Start of Extracted information

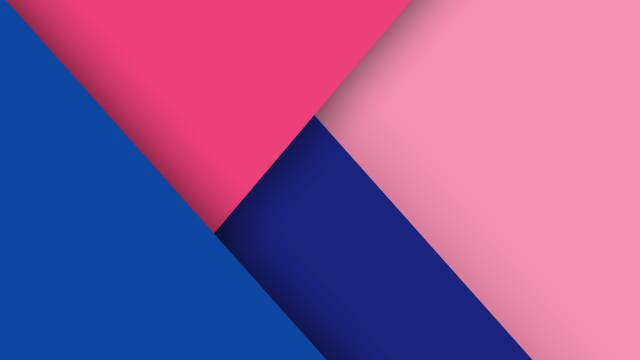
Write a Shadertoy shader that draws this background.

```glsl
// Overlapping diagonal paper sheets in blue, pink and navy with soft shadows.

// Sheet colours
const vec3 LIGHT_PINK = vec3(0.957, 0.561, 0.694);
const vec3 NAVY       = vec3(0.102, 0.137, 0.494);
const vec3 HOT_PINK   = vec3(0.925, 0.251, 0.478);
const vec3 BLUE       = vec3(0.051, 0.278, 0.631);

// Sheet edges, each from its upper to its lower point, in canvas heights
const vec2 BLUE_TOP = vec2(0.0162, 1.0),    BLUE_END = vec2(0.9074, 0.0);
const vec2 PINK_TOP = vec2(1.1435, 1.0),    PINK_END = vec2(0.5949, 0.3519);
const vec2 NAVY_TOP = vec2(0.8727, 0.6806), NAVY_END = vec2(1.4792, 0.0);

// Shadow strength and reach
const vec2 BLUE_SHADOW = vec2(0.38, 0.17);
const vec2 PINK_SHADOW = vec2(0.36, 0.15);
const vec2 NAVY_SHADOW = vec2(0.13, 0.20);

// Signed distance to a line, positive on its right-hand side on the canvas
float edgeDistance(vec2 p, vec2 top, vec2 end) {
    vec2 along = end - top;
    return dot(p - top, normalize(vec2(-along.y, along.x)));
}

// Brightness left beside an edge that casts a shadow
float shade(float dist, vec2 shadow) {
    float nearness = clamp(1.0 - dist / shadow.y, 0.0, 1.0);
    return 1.0 - shadow.x * nearness * nearness;
}

// Coverage of the sheet on the negative side of an edge
float cover(float dist, float pixel) {
    return clamp(0.5 - dist / pixel, 0.0, 1.0);
}

void mainImage(out vec4 fragColor, in vec2 fragCoord) {
    vec2 p = fragCoord / iResolution.y;
    float pixel = 1.0 / iResolution.y;

    float blueDist = edgeDistance(p, BLUE_TOP, BLUE_END);
    float pinkDist = edgeDistance(p, PINK_TOP, PINK_END);
    float navyDist = edgeDistance(p, NAVY_TOP, NAVY_END);

    // Stack the sheets from back to front, shading before each one
    vec3 color = LIGHT_PINK * shade(navyDist, NAVY_SHADOW);
    color = mix(color, NAVY, cover(navyDist, pixel));
    color *= shade(pinkDist, PINK_SHADOW);
    color = mix(color, HOT_PINK, cover(pinkDist, pixel));
    color *= shade(blueDist, BLUE_SHADOW);
    color = mix(color, BLUE, cover(blueDist, pixel));

    fragColor = vec4(color, 1.0);
}
```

End of Extracted information

• **Task objective**
Reply with one number: the count of lines in the entries that include the word "pinkDist".

• **Response below**
3